As a literacy coordinator for a rural public school division in Alberta, Canada, I have been blogging about things I thought relevant to our district and to teachers within this district. I state this because as you may begin to realize, my perspective on blogging is changing. Just like the Every Frame a Painting youtube video made my perspective on the Marvel movie scores has changed how I will watch films in the future, my future blog posts will be about things that shift my perspective in educationally related themes as I draw from things I read, hear and view.
As with any time I work with students, I am trying to shift them towards new learning, just like when I work with teachers. This month I am dedicating large amounts of elbow-to-elbow time to work with new teachers and teachers new to elementary in learning to use the Benchmark Assessment System (BAS) by Fountas and Pinnell, not in the effort to simply find an instructional level, but to hunt for patterns in what the reader is doing well and to determine where they are in the continuum of learning to read.
Recently, a teacher summed up her learning about the BAS when she said "I feel like it's not just about finding their instructional level, it's about knowing what to do next." Her idea was what I call a 'yes, I did that but so what?' question. Her level of understanding was not only refreshing as it showed her shift from compliance to strategic teaching, but it confirmed my knowledge of her learning, beyond what I had simply observed. Stay tuned for a future blog post on why talk is the mother of all instructional strategies!
What teachers are in control of each day in their classroom is identifying specific learning needs for each student through assessment, planning for instruction, determining what impact that instruction had on the students' learning by observing the students' learning and then returning back to the planning for instruction again. This is what I know to be assessment for learning.
As John Hattie says in his interview with Doug MacDougall , chair of curriculum, teaching and learning at OISE in the University, the single most important thing a teacher can do is "Know Thy Impact". He goes on to say that if every teacher or school leader was to walk into their school and say "My job here is to know what impact I am having on student learning", we would have more visible learning going on in our schools.

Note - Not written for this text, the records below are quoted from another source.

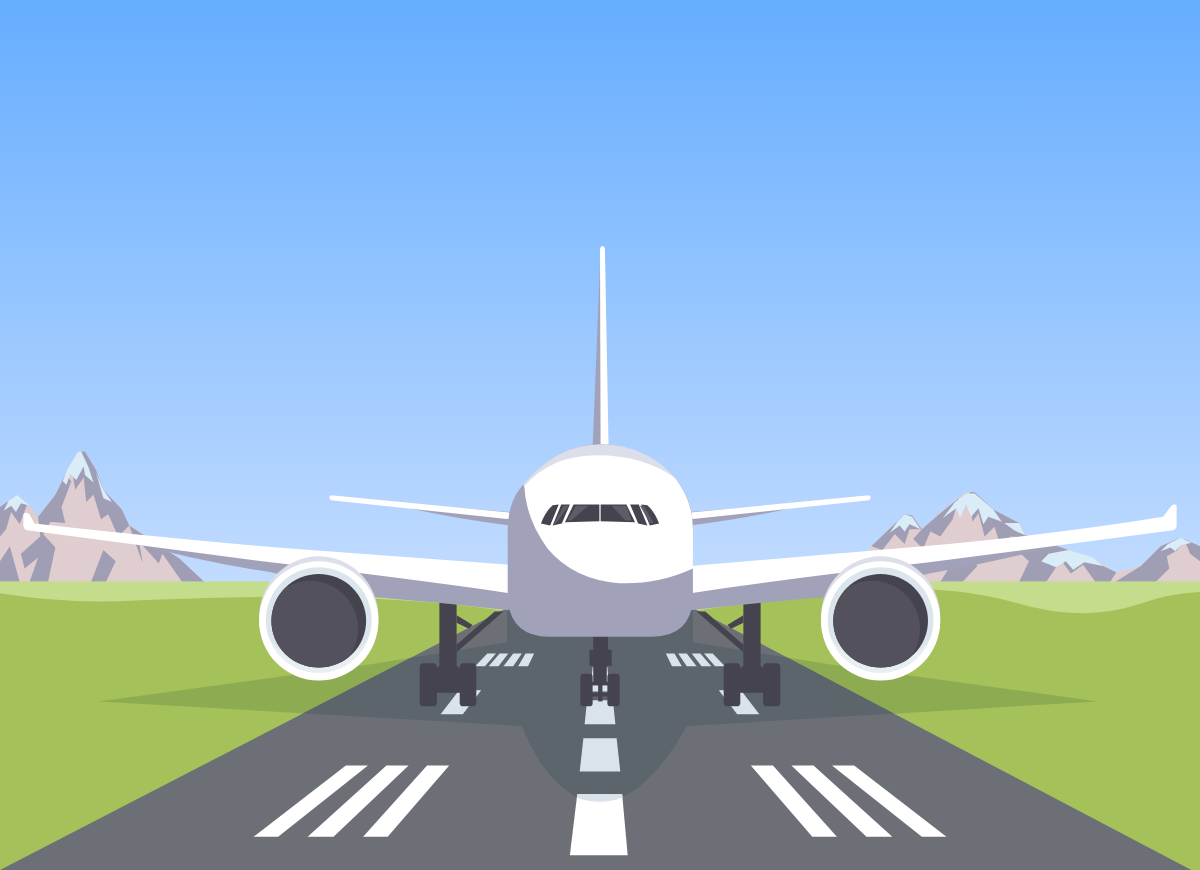
<!DOCTYPE html>
<html lang="en">
<head>
<meta charset="utf-8">
<title>Airliner on the runway</title>
<style>
:root {
  --sky-top: #65adff;
  --sky-low: #c3dcff;
  --rock: #dfcdcf;
  --rock-shade: #a09eb4;
  --snow: #d9edf8;
  --meadow-far: #c4dd8c;
  --meadow: #a5c25a;
  --meadow-shadow: #8dac52;
  --asphalt: #6d6f77;
  --asphalt-shadow: #5b656b;
  --paint: #ffffff;
  --paint-shadow: #dae3ea;
  --hull: #ffffff;
  --hull-soft: #dcdeea;
  --hull-shade: #a1a2b9;
  --intake-rim: #dbe6ec;
  --intake: #52515c;
  --dark: #44434e;
}
html, body { margin: 0; padding: 0; overflow: hidden; }
body { width: 1200px; height: 870px; background: var(--sky-low); }
.scene { display: block; width: 1200px; height: 870px; }
.rock { fill: var(--rock); }
.rock-shade { fill: var(--rock-shade); }
.snow { fill: var(--snow); }
.paint { fill: var(--paint); }
.paint-shadow { fill: var(--paint-shadow); }
.hull { fill: var(--hull); }
.hull-soft { fill: var(--hull-soft); }
.hull-shade { fill: var(--hull-shade); }
.dark { fill: var(--dark); }
</style>
</head>
<body>
<svg class="scene" viewBox="0 0 975 707" preserveAspectRatio="none" role="img" aria-label="White passenger jet facing forward on a runway between green fields and mountains">
  <defs>
    <linearGradient id="sky" x1="0" y1="0" x2="0" y2="1">
      <stop offset="0" stop-color="var(--sky-top)"/>
      <stop offset="1" stop-color="var(--sky-low)"/>
    </linearGradient>
    <clipPath id="runway-area"><path d="M0 707L412 494H563L968 707Z"/></clipPath>
    <clipPath id="intake-area"><ellipse cx="259" cy="504.500" rx="38.500" ry="38"/></clipPath>

    <g id="threshold-stripes">
      <path class="paint" d="M281 622h18L226 680h-20ZM314 622h18L271 680h-21ZM347 622h18L315 680h-20Z"/>
      <path class="paint-shadow" d="M396 531h7l-9 10.500h-8ZM406 531h7l-8 10.500h-8ZM417 531h7l-7 10.500h-8ZM427 531h7l-5 10.500h-8ZM373 561h18l-15 19.500h-18Z"/>
    </g>

    <g id="main-gear" class="dark">
      <path d="M371 524L402 497h7L371 530Z"/>
      <path d="M371 500L384 508 381 511 371 506Z"/>
      <path d="M357 486h14v55l9 8v14h-32v-14l9-8Z"/>
      <rect x="341" y="539" width="14" height="35" rx="3"/>
      <rect x="373.500" y="539" width="13.500" height="35" rx="3"/>
    </g>

    <g id="engine">
      <ellipse class="hull-soft" cx="259" cy="502" rx="48.500" ry="50"/>
      <ellipse class="hull" cx="259" cy="504.500" rx="48.500" ry="48.500"/>
      <ellipse cx="259" cy="504" rx="43" ry="43" fill="var(--intake-rim)"/>
      <path class="hull" d="M216 508a43 41 0 0 0 86 0a43 30 0 0 1-86 0Z" opacity=".35"/>
      <ellipse class="dark" cx="259" cy="504.500" rx="38.500" ry="38"/>
      <ellipse cx="252" cy="511" rx="39" ry="39" fill="var(--intake)" clip-path="url(#intake-area)"/>
    </g>

    <g id="stabilizer">
      <path class="hull-shade" d="M285 406L414 416V427Q360 420 325 411Z"/>
      <path class="hull" d="M269 402.500L414 416.500V422L269 406.500Q266 404.500 269 402.500Z"/>
    </g>

    <g id="cockpit-panes">
      <path class="dark" d="M449 410.500L454 410L447 427L439.500 425.500Q443 416 449 410.500Z"/>
      <path class="dark" d="M456 410H463L456.500 425.500L449 427Z"/>
      <path class="dark" d="M466 410H487V423.500L459 424.500Z"/>
    </g>
  </defs>

  <rect id="sky-backdrop" width="975" height="480" fill="url(#sky)"/>

  <g id="mountains-left">
    <path class="rock" d="M0 412L14 402L26 413L31 420L45 402L53 385L63 367H69L78 382L84 398L99 414L105 427L127 440L146 454L166 473H0Z"/>
    <path class="rock-shade" d="M66 367H69L78 382L84 398L99 414L105 427L96 436L88 418L82 422L76 402L70 408L68 388L61 398L59 384Z"/>
    <path class="rock-shade" d="M45 402L53 386L58 391L50 412L53 425L41 424L33 438L31 420Z"/>
    <path class="rock-shade" d="M0 412L14 402L22 410L16 426L9 416L5 430L0 436Z"/>
    <path class="rock-shade" d="M35 434L45 445L39 473H24L31 453L20 462L17 450ZM105 427L146 454L166 473H148L132 450L129 458L113 440L116 458ZM94 456L86 473H74L84 447ZM8 444L16 473H0V456Z"/>
    <path class="snow" d="M63 368L66 367L72 380L76 392L69 386L68 379L62 390L57 385L54 394L51 391L55 381ZM78 384L84 398L91 408L84 405ZM7 407L14 402L24 411L17 409L13 416L9 411L3 415Z"/>
  </g>

  <g id="mountains-right">
    <path class="rock" d="M695 473L708 444L722 430L735 418L741 419L750 430L764 416L785 400H792L807 414L817 424L828 425L834 435L849 442L868 447L887 453L907 465L927 460L943 444L959 437L975 444V473Z"/>
    <path class="rock-shade" d="M788 400H792L807 414L828 425L834 437L821 436L814 447L808 428L800 436L795 417L790 424Z"/>
    <path class="rock-shade" d="M764 417L779 405L774 422L764 436L756 432L750 446L742 438L749 430ZM708 444L735 418L741 419L749 430L739 430L735 442L727 434L717 447Z"/>
    <path class="rock-shade" d="M834 435L868 447L907 465L902 473H890L880 459L870 466L862 455L850 473H828L836 456L826 447ZM927 460L943 444L959 437L957 447L948 452L950 462L939 473H906ZM962 438L975 444V456L967 450ZM786 447L794 460L782 473H764L775 455Z"/>
    <path class="snow" d="M776 408L785 401L792 401L807 414L814 424L803 420L799 426L795 413L789 420L785 410L780 421L777 413L766 421ZM729 424L735 418L741 420L748 430L739 426L735 432L731 427L723 433ZM816 425L828 425L833 435L824 431ZM852 450L868 447L888 453L896 460L881 457L872 463L866 456L858 461L846 456ZM949 442L959 437L968 441L959 443L955 448L951 445L943 448Z"/>
  </g>

  <g id="fields">
    <rect y="472.500" width="975" height="235" fill="var(--meadow-far)"/>
    <path d="M0 482Q55 491 110 488Q180 485 225 485Q340 485 412 497H563Q610 489 668 483Q760 471 826 490Q880 506 925 491Q950 482 975 481V707H0Z" fill="var(--meadow)"/>
    <path d="M80 570L300 540L412 522H563L675 540L892 570L560 590H423Z" fill="var(--meadow-shadow)"/>
  </g>

  <g id="runway">
    <path d="M0 707L412 494H563L968 707Z" fill="var(--asphalt)"/>
    <g clip-path="url(#runway-area)">
      <path d="M80 570L300 540L412 522V490H563V522L675 540L892 570L558 590Q532 637 503 649Q487 655 471 649Q442 635 424 590Z" fill="var(--asphalt-shadow)"/>
    </g>
    <use href="#threshold-stripes"/>
    <use href="#threshold-stripes" transform="translate(975 0) scale(-1 1)"/>
    <g id="centre-line">
      <path class="paint-shadow" d="M483 522h9l1 12h-11ZM481.500 542h12l2 20h-16ZM477 569h21l2 19.500h-25ZM474 600h27l3 27h-33Z"/>
      <path class="paint" d="M469 645.500H505.500L510 695H463Z"/>
      <path class="paint-shadow" d="M469 645.500H505.500L505.800 648Q487 655 468.800 648Z"/>
    </g>
  </g>

  <g id="airliner">
    <g id="tail-fin">
      <path class="hull-shade" d="M488 201L481.500 364H490V201Z"/>
      <path class="hull" d="M487.500 202Q489.500 198 491.500 202L494.500 364H488Z"/>
    </g>
    <use href="#stabilizer"/>
    <use href="#stabilizer" transform="translate(975 0) scale(-1 1)"/>

    <use href="#main-gear"/>
    <use href="#main-gear" transform="translate(975 0) scale(-1 1)"/>

    <g id="nose-gear" class="dark">
      <path d="M482 514h12v14h3v13h-4v14h-11v-14h-3v-13h3Z"/>
      <rect x="479" y="554" width="18" height="3"/>
      <rect x="479" y="563" width="18" height="3"/>
      <rect x="486" y="552" width="3.500" height="18"/>
      <rect x="471.500" y="547.500" width="10" height="26.500" rx="2.500"/>
      <rect x="493.500" y="547.500" width="10" height="26.500" rx="2.500"/>
    </g>

    <g id="wing-left">
      <path class="hull-shade" d="M100 439L414 470V496Q350 489 300 485L220 465Q160 456 100 439Z"/>
      <path class="hull" d="M19 418Q21 415.500 24 418L28 425.500Q120 436 225 445L414 459V482Q330 470 220 457L22 431Q19 430 19 427Z"/>
    </g>
    <g id="wing-right">
      <path class="hull-shade" d="M875 439L561 470V496Q620 489 675 485L755 466Q815 456 875 439Z"/>
      <path class="hull" d="M956 411Q954 408 951 412L945 420Q860 434 750 444L561 460V482Q650 469 755 457L953 431Q956 430 956 427Z"/>
    </g>

    <use href="#engine"/>
    <use href="#engine" transform="translate(456.500 0)"/>

    <g id="fuselage">
      <path class="hull-shade" d="M412.500 430Q413 404 428 391Q454 361 488 361Q522 361 548 388Q563 405 563 430V487Q561 517 530 517.500H446Q415 517 412.500 487Z"/>
      <path class="hull-soft" d="M425 394Q452 361 488 361Q526 361 551 391L540 400H430Z"/>
      <path class="hull" d="M426 395Q448 370 485 370Q522 370 548 388Q563 406 563 430V462Q535 475 503 474Q466 471 445 446Q427 421 426 395Z"/>
    </g>

    <g id="cockpit">
      <use href="#cockpit-panes"/>
      <use href="#cockpit-panes" transform="translate(975 0) scale(-1 1)"/>
      <path d="M468 411L478 411L464 423L461 423ZM509 411L497 411L508 423L513 423ZM458 411H462L452 425L450 426ZM520 411H523L531 425L528 425Z" fill="#5d5c68"/>
    </g>
  </g>
</svg>
</body>
</html>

This resonates with me because in all of the travelling and teaching I've done in other parts of the world besides Canada, one of the things I would say when people asked me what it was like, is that 'kids are kids are kids, regardless of where you teach'. They have the same beliefs, needs, and individuality until they become old enough to be influenced by the cultures, religions and politics of their society. So teaching for me is not solely dependent on the curriculum as it is most importantly about the art of learning. Therefore, only way I can know if I'm having any impact on their learning is if I can somehow observe or infer it from evidence based assessments. In other words, it is more important in my mind to be a careful observer of what a student is doing, for example while reading, than it is to determine what they cannot do based on a summative assessment in the near future because I've lost a golden opportunity to TEACH.
If, as a teacher, I only get a limited amount of time (approx. 180 school days) to spend with a student, then how do I ensure that the growth I see in summative assessments is equivalent to a year's growth? The only way I can do this is to determine where the student is in their learning through careful observation of their skills and understandings, and then know what impact my teaching is having on moving them along the continuums of learning for each competency in the curriculum.
This shift in the lens of instruction from focusing on students learning discrete items of knowledge to learning to be life-long learners is crucial. It's a shift in paradigm from teaching students information and skills to teaching students how to learn. With this in mind, I still believe that communication skills in reading, writing, listening, and viewing are the foundation to learning, but I also think that since the newest valuable in a global society is creation, then we as teachers must renew our effort in creating new learning opportunities where we once might not have seen any.
I'll leave you today with the words of Irene Fountas and Gay Su Pinnell in a recent @FountasPinnell twitter chat "As you teach Ss, you will have the satisfaction of seeing them apply today what you taught yesterday. #FPLiteracy "